So I went back, and I'm not going to tell Lee and Yang that Telegdi thinks you're crooks. I mean, you know, I'm not going to tell that to Lee and Yang. So I went into see Lee and I said, 'I saw Telegdi and he thinks that something like this has been done by Primakoff'. So they checked everything and they couldn't find any reference to anything like this. Again, they did something which they didn't have to do under the circumstances. They called Primakoff, which they did not have to do. Primakoff, who actually had been born in Odessa but had an American Southern accent for some reason. Marvellous fellow, also. I got to know him and was very, very fond of him. Once he got tangled up in a microphone when he was giving a talk and he said, 'I do not belong in this century,' said he in a vague way.

Well, he had done work. He'd done a lot of work. Not quite what we did. Well, what they did. He had not really realised how to test this in an experiment, which Lee and Yang did, that was really the point, but he had certainly on the theory. And he sent us about a hundred page manuscript, handwritten with all the symbols and so on, and so the paper became known as BLYP: Bernstein, Lee, Yang and Primakoff. And the experiments to test BLYP were done by Telegdi and they were quite interesting. It was quite an interesting effect.

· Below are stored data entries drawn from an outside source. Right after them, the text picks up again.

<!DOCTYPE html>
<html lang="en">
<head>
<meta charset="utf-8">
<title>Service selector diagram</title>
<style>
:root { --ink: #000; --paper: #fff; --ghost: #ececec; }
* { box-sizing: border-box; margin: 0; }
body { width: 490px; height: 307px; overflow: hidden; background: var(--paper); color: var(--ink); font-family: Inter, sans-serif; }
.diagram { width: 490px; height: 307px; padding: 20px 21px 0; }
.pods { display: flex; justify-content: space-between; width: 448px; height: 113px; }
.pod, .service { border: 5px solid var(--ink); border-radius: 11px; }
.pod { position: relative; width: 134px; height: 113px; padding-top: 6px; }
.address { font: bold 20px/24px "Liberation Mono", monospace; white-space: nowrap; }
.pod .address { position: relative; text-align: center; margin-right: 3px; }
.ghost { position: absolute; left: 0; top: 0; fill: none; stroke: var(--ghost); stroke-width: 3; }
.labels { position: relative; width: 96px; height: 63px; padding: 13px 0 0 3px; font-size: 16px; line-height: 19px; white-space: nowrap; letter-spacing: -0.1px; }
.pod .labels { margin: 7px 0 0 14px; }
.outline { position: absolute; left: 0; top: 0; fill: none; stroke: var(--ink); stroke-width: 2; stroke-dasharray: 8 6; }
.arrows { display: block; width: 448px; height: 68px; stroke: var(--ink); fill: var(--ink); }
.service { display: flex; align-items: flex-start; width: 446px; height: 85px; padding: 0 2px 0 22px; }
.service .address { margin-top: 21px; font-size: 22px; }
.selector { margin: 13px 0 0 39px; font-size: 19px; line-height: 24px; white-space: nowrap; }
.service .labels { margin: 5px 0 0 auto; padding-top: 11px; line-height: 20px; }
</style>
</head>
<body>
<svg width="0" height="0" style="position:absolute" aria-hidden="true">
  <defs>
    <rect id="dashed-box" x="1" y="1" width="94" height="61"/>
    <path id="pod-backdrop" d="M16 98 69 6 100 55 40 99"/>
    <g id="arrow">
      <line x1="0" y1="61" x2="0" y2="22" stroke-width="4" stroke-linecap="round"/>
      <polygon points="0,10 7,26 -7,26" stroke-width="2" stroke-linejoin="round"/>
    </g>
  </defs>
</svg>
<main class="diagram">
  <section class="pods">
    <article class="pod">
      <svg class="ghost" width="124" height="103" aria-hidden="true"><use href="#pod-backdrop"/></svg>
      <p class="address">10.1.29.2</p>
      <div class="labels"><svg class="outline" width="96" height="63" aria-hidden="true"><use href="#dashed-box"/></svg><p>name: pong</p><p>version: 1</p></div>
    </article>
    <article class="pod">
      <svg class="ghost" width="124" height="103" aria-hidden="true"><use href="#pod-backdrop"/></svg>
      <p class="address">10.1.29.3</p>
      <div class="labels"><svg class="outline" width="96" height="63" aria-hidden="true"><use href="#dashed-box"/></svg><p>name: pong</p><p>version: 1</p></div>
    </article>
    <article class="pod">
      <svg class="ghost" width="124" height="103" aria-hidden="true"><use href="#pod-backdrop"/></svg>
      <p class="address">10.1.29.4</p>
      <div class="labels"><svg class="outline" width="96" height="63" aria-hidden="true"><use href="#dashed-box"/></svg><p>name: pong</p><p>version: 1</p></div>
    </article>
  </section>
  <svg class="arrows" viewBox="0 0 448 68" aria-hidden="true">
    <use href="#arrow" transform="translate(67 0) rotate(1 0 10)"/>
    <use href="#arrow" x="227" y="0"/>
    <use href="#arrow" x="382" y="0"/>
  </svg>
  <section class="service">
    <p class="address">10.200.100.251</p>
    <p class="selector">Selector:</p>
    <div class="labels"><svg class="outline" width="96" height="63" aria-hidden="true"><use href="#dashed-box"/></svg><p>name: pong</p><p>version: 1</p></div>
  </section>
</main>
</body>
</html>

And it made me locally famous, because nobody but Chinese physicists had collaborated with Lee and Yang, except me. I had collaborated. So I was kind of locally famous. And... I guess I don't think that I was… I don't think I had the confessional, but Bohr came to the institute, Niels Bohr, and everybody was trotted out to speak to Bohr and I represented BLYP. I was the representative of BLYP. And I gave, I think… I was given five minutes and I think I took two. And Bohr said, 'Oh, that's very interesting', which means he thought it was, of course, not interesting at all.

So that was my confessional. But I got a second year at the Institute out of it. I was asked if I'd like to stay another year, I said, 'Oh, yes, great, I'd love to'.

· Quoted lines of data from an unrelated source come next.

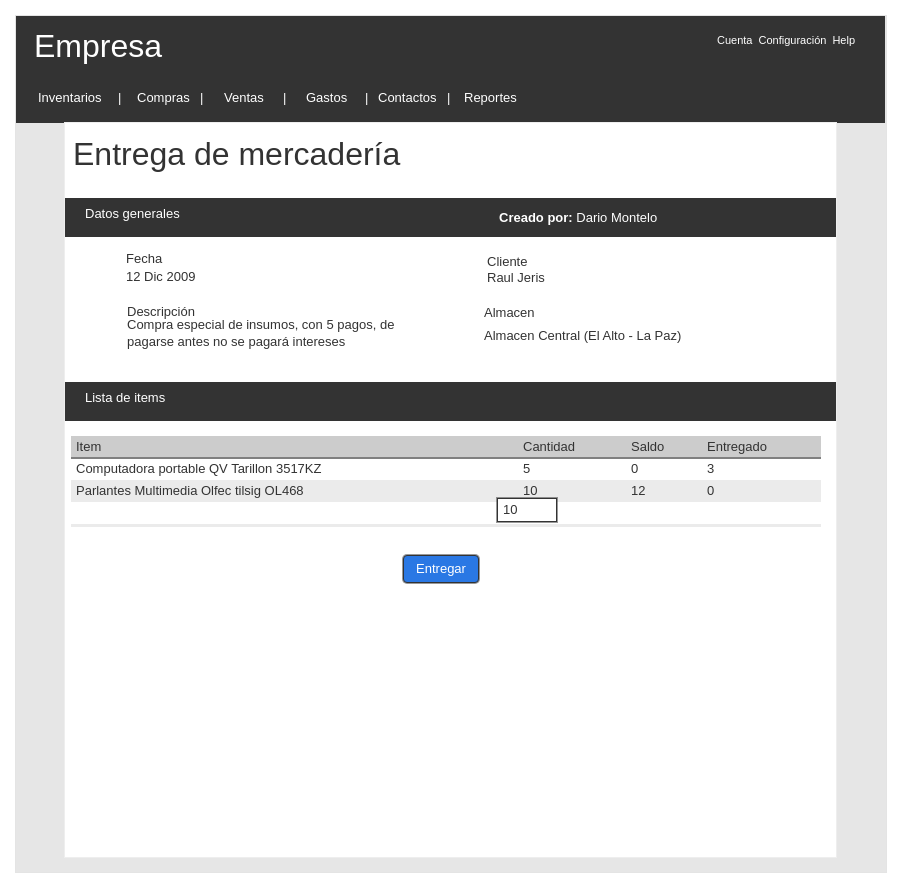
<!DOCTYPE html>
<html lang="es">
<head>
<meta charset="utf-8">
<title>Entrega de mercadería</title>
<style>
:root {
  --dark: #333333;
  --soft-edge: rgba(51, 51, 51, 0.5);
  --text: #333333;
  --page: #e6e6e6;
  --sheet: #ffffff;
  --head-row: #cccccc;
  --alt-row: #ebebeb;
  --rule: #808080;
  --action: #2a78e4;
}
* { box-sizing: border-box; margin: 0; padding: 0; }
html, body { width: 902px; height: 888px; overflow: hidden; background: #fff; }
body { padding: 15px; font: 13px/16px "Liberation Sans", Arial, sans-serif; color: var(--text); }
a { color: inherit; text-decoration: none; }
.app { width: 872px; height: 858px; border: 1px solid #e4e4e4; background: var(--page); }
.topbar { width: 869px; height: 107px; padding: 12px 30px 0 18px; background: var(--dark); color: #fff; }
.masthead { display: flex; justify-content: space-between; height: 62px; }
.brand { font-size: 32px; line-height: 36px; }
.account { display: flex; gap: 6px; padding-top: 5px; font-size: 11px; line-height: 14px; }
.menu { display: grid; grid-template-columns: 80px 19px 63px 24px 59px 23px 59px 13px 69px 17px auto; padding-left: 4px; white-space: nowrap; }
.sheet { position: relative; width: 773px; height: 736px; margin: -1px 0 0 48px; border: 1px solid #eeeeee; background: var(--sheet); }
h1 { height: 75px; padding: 13px 0 0 8px; font-size: 32px; font-weight: 400; line-height: 36px; }
.bar { display: flex; height: 39px; padding: 8px 0 0 20px; background: var(--dark); color: #fff; }
.bar h2 { width: 414px; font-size: 13px; font-weight: 400; }
.author { padding-top: 4px; }
.details { display: grid; grid-template-columns: 357px auto; height: 145px; padding: 14px 0 0 61px; }
.left dd { width: 290px; line-height: 17px; }
.left dd.date { margin: 1px 0 19px; }
.left dt.description { padding-left: 1px; height: 12px; }
.left dd.note { padding-left: 1px; }
.right { padding-top: 3px; }
.client { padding-left: 4px; }
.client dd { margin-bottom: 19px; }
.store { padding-left: 1px; }
.store dd { margin-top: 7px; }
.items { width: 750px; margin: 15px 0 0 6px; table-layout: fixed; border-collapse: collapse; }
.items th, .items td { height: 22px; padding: 0 0 0 5px; text-align: left; font-weight: 400; white-space: nowrap; }
.items thead tr { background: var(--head-row); box-shadow: inset 0 -1px var(--rule), 0 1px var(--rule); }
.items .alt { background: var(--alt-row); }
.col-item { width: 447px; }
.col-quantity { width: 108px; }
.col-balance { width: 76px; }
.table-end { width: 750px; height: 3px; margin: 22px 0 0 6px; background: var(--alt-row); }
.quantity-box { position: absolute; left: 432px; top: 375px; width: 60px; height: 24px; padding: 3px 5px; border: 1px solid var(--dark); box-shadow: 0 0 0 1px var(--soft-edge); background: #fff; }
.deliver { display: block; width: 76px; height: 28px; margin: 28px 0 0 338px; border: 1px solid var(--dark); border-radius: 4px; box-shadow: 0 0 0 1px var(--soft-edge); background: var(--action); color: #fff; line-height: 26px; text-align: center; }
</style>
</head>
<body>
<div class="app">
  <header class="topbar">
    <div class="masthead">
      <div class="brand">Empresa</div>
      <nav class="account"><a href="#">Cuenta</a><a href="#">Configuración</a><a href="#">Help</a></nav>
    </div>
    <nav class="menu">
      <a href="#">Inventarios</a><span>|</span>
      <a href="#">Compras</a><span>|</span>
      <a href="#">Ventas</a><span>|</span>
      <a href="#">Gastos</a><span>|</span>
      <a href="#">Contactos</a><span>|</span>
      <a href="#">Reportes</a>
    </nav>
  </header>

  <main class="sheet">
    <h1>Entrega de mercadería</h1>

    <div class="bar">
      <h2>Datos generales</h2>
      <p class="author"><b>Creado por:</b> Dario Montelo</p>
    </div>
    <section class="details">
      <dl class="left">
        <dt>Fecha</dt>
        <dd class="date">12 Dic 2009</dd>
        <dt class="description">Descripción</dt>
        <dd class="note">Compra especial de insumos, con 5 pagos, de<br>pagarse antes no se pagará intereses</dd>
      </dl>
      <div class="right">
        <dl class="client"><dt>Cliente</dt><dd>Raul Jeris</dd></dl>
        <dl class="store"><dt>Almacen</dt><dd>Almacen Central (El Alto - La Paz)</dd></dl>
      </div>
    </section>

    <div class="bar"><h2>Lista de items</h2></div>
    <table class="items">
      <colgroup><col class="col-item"><col class="col-quantity"><col class="col-balance"><col></colgroup>
      <thead>
        <tr><th>Item</th><th>Cantidad</th><th>Saldo</th><th>Entregado</th></tr>
      </thead>
      <tbody>
        <tr><td>Computadora portable QV Tarillon 3517KZ</td><td>5</td><td>0</td><td>3</td></tr>
        <tr class="alt"><td>Parlantes Multimedia Olfec tilsig OL468</td><td>10</td><td>12</td><td>0</td></tr>
      </tbody>
    </table>
    <div class="table-end"></div>
    <div class="quantity-box">10</div>
    <a class="deliver" href="#">Entregar</a>
  </main>
</div>
</body>
</html>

Born in 1929, Jeremy Bernstein is an American physicist, educator and writer known for the clarity of his writing for the lay reader on the major issues of modern physics. After graduating from Harvard University, Bernstein worked at Harvard and at the Institute of Advanced Studies at Princeton. In 1962 he became an Associate Professor of Physics at New York University, and later a Professor of Physics at Stevens Institute of Technology in Hoboken, a position he continues to hold. He was also on the staff of The New Yorker magazine.

Listeners: Christopher Sykes

Christopher Sykes is an independent documentary producer who has made a number of films about science and scientists for BBC TV, Channel Four, and PBS.

Tags: Institute of Advanced Studies at Princeton, NJ, New York, Odessa, Valentine Telegdi, Tsung-Dao Lee, Chen Ning Yang, Henry Primakoff, Neils Bohr

Duration: 3 minutes, 20 seconds

Date story recorded: 15th June 2011

Date story went live: 08 September 2011